5. Post-Target Focus.  Get rid of the “target” metaphor entirely. Don’t see customers mainly as sources of profit; they are not means to your end – they too are ends. They are people and organizations with whom you spend time, helping to make them better. By this view, sales and profits are  byproducts – not the goal itself.

This taxonomy is of course arbitrary. You may have one of your own you like better, and that’s fine. In this particular view of things, things get better as you move from 1 to 5.

What do I mean by “better?”  Thanks for asking.

a. The seller’s profit goes up as you move up the scale. This is counter to the knee-jerk reaction that you make more money by being more rapacious.  You don’t, not in anything but the shortest of time-frames and the narrowest view of reputation.

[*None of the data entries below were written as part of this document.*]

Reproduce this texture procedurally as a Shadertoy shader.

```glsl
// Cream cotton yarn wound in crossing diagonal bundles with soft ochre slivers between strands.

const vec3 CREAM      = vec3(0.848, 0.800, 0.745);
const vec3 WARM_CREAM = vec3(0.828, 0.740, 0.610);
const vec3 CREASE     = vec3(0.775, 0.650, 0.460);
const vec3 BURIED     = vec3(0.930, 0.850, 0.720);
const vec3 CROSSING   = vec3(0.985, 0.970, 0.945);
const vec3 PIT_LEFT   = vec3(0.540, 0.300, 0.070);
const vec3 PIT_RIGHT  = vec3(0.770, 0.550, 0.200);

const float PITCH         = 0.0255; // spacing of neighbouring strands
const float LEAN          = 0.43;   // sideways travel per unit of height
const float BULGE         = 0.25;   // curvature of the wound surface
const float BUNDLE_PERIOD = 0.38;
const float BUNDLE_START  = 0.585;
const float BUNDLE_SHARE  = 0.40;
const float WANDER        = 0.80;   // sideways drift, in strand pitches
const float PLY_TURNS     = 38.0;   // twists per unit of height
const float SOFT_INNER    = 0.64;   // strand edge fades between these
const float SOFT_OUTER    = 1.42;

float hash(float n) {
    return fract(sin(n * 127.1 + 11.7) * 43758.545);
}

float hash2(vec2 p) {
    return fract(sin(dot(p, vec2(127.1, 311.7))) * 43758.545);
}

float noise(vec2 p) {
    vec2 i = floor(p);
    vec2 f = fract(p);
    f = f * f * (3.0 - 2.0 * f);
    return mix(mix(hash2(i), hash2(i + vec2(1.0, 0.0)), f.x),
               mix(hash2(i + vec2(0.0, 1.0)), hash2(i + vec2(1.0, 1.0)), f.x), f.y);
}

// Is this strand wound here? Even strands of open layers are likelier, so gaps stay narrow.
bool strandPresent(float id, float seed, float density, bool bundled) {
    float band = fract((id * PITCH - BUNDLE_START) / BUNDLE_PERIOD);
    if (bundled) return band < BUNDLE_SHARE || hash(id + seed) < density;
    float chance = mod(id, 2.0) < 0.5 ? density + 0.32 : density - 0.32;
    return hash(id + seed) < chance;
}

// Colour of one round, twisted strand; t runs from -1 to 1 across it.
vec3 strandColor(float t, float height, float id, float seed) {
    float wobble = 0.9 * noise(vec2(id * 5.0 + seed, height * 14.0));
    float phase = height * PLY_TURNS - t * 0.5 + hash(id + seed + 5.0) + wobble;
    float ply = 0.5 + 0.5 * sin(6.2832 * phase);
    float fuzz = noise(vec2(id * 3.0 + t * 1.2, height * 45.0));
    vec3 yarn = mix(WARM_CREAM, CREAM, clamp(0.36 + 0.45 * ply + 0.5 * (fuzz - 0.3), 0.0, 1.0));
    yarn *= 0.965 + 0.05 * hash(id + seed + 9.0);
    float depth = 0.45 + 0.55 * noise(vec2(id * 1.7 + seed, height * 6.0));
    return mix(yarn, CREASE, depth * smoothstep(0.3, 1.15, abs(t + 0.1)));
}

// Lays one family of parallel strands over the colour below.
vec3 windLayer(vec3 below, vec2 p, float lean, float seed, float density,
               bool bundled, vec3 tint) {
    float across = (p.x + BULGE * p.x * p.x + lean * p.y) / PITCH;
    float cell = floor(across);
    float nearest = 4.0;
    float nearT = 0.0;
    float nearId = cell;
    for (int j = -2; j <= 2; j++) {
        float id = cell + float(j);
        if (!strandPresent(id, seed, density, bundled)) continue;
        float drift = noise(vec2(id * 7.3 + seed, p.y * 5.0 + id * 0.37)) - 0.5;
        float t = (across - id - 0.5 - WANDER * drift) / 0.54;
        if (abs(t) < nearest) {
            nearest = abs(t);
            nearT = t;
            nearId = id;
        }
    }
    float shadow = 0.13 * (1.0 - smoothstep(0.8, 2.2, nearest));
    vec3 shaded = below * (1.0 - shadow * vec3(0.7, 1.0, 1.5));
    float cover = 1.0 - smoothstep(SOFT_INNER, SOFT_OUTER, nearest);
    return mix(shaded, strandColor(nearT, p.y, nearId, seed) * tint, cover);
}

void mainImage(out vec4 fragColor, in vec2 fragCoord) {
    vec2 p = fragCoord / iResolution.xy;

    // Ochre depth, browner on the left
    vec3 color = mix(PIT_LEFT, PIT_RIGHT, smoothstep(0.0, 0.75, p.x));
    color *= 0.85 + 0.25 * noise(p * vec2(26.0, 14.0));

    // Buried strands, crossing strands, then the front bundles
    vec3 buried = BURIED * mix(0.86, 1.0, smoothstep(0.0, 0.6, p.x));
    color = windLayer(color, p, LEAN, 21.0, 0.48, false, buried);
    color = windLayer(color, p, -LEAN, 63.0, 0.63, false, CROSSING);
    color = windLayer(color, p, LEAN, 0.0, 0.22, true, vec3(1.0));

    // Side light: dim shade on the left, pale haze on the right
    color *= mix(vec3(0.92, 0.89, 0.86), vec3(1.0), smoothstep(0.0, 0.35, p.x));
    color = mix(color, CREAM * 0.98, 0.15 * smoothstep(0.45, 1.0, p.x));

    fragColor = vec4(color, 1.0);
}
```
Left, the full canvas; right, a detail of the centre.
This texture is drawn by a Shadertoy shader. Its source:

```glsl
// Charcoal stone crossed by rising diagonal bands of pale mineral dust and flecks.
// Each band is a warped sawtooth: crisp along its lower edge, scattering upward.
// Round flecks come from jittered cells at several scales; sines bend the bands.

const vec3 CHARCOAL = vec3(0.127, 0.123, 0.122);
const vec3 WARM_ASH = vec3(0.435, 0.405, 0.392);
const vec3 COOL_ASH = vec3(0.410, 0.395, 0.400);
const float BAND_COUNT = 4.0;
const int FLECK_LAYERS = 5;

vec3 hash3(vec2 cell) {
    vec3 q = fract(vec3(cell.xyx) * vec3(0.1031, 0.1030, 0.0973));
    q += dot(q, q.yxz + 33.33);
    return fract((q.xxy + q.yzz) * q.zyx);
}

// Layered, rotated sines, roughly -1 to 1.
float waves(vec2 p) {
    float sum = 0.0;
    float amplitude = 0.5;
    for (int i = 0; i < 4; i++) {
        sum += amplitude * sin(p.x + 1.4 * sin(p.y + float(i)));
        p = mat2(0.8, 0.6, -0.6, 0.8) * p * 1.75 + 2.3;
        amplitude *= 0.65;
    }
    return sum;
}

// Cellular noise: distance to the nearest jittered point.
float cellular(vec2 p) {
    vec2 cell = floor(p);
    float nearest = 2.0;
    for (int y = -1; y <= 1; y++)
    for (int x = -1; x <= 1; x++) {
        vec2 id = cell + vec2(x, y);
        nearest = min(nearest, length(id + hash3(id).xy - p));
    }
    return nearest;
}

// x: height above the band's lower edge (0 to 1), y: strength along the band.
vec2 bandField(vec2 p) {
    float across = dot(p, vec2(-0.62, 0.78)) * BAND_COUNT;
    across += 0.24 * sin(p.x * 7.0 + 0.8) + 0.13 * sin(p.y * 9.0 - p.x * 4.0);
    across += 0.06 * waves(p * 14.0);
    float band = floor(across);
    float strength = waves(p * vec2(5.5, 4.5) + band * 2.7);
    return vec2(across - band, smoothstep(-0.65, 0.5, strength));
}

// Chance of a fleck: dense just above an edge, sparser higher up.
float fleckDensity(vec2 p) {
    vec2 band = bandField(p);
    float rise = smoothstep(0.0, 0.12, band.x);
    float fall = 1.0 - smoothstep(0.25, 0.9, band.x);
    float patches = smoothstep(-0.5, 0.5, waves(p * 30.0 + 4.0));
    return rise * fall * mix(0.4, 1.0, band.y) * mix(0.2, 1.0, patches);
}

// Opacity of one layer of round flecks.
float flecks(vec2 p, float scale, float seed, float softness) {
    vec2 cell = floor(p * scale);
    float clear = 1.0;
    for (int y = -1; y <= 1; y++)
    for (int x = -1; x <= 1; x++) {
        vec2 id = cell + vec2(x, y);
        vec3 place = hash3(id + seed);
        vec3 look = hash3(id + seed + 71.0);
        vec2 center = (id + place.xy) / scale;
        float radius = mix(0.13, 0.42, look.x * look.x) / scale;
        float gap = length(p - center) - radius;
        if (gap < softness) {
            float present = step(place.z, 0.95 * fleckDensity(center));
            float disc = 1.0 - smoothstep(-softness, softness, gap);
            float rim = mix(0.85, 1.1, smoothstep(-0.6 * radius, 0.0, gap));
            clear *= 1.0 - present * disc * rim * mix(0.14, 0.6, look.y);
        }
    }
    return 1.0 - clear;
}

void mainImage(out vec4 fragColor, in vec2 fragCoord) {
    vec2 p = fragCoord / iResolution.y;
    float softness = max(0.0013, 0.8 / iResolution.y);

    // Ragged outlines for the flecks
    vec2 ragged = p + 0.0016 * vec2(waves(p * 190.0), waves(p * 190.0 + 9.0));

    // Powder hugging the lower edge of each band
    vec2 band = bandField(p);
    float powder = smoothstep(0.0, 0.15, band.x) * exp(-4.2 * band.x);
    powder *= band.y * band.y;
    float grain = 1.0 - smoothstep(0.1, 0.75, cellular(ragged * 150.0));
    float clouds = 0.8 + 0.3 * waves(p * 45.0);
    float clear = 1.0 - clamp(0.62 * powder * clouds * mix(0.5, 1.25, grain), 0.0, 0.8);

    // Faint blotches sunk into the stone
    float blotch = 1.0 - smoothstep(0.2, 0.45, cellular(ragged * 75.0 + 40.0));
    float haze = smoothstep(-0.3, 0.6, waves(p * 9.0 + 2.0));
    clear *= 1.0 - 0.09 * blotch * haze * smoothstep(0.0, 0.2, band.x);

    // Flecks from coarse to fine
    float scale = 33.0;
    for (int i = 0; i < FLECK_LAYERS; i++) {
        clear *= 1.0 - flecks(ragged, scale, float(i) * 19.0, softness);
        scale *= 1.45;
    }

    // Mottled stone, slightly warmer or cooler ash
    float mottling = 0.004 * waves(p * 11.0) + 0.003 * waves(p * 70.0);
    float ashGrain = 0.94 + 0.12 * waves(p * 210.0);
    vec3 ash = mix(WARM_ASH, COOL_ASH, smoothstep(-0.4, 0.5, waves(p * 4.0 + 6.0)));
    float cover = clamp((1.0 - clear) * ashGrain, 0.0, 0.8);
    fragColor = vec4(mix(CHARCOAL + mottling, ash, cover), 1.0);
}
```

b. The buyer’s profit goes up as well as you move up the scale. At level 1, one plus one equals two (actually less, because rapacious behavior leads to long-term system breakdown). As you move higher, efficiencies go up, effectiveness goes up, trust goes up, and so forth.

c. Economic utility gets maximized. Not only do seller and buyer each make more money, but the total benefit of the system is increased as you move up the scale. Costs go down, quality goes up, employment goes up, suppliers succeed, and so forth.

d. Social utility goes up too – not just economics. The world is generally happier when people get along than when they don’t. Suspicion and pessimism are unfortunate traits in business; trust and optimism are not only their own rewards, but are self-fulfilling prophecies.

Where do you and your business fit on the Customer Focus spectrum?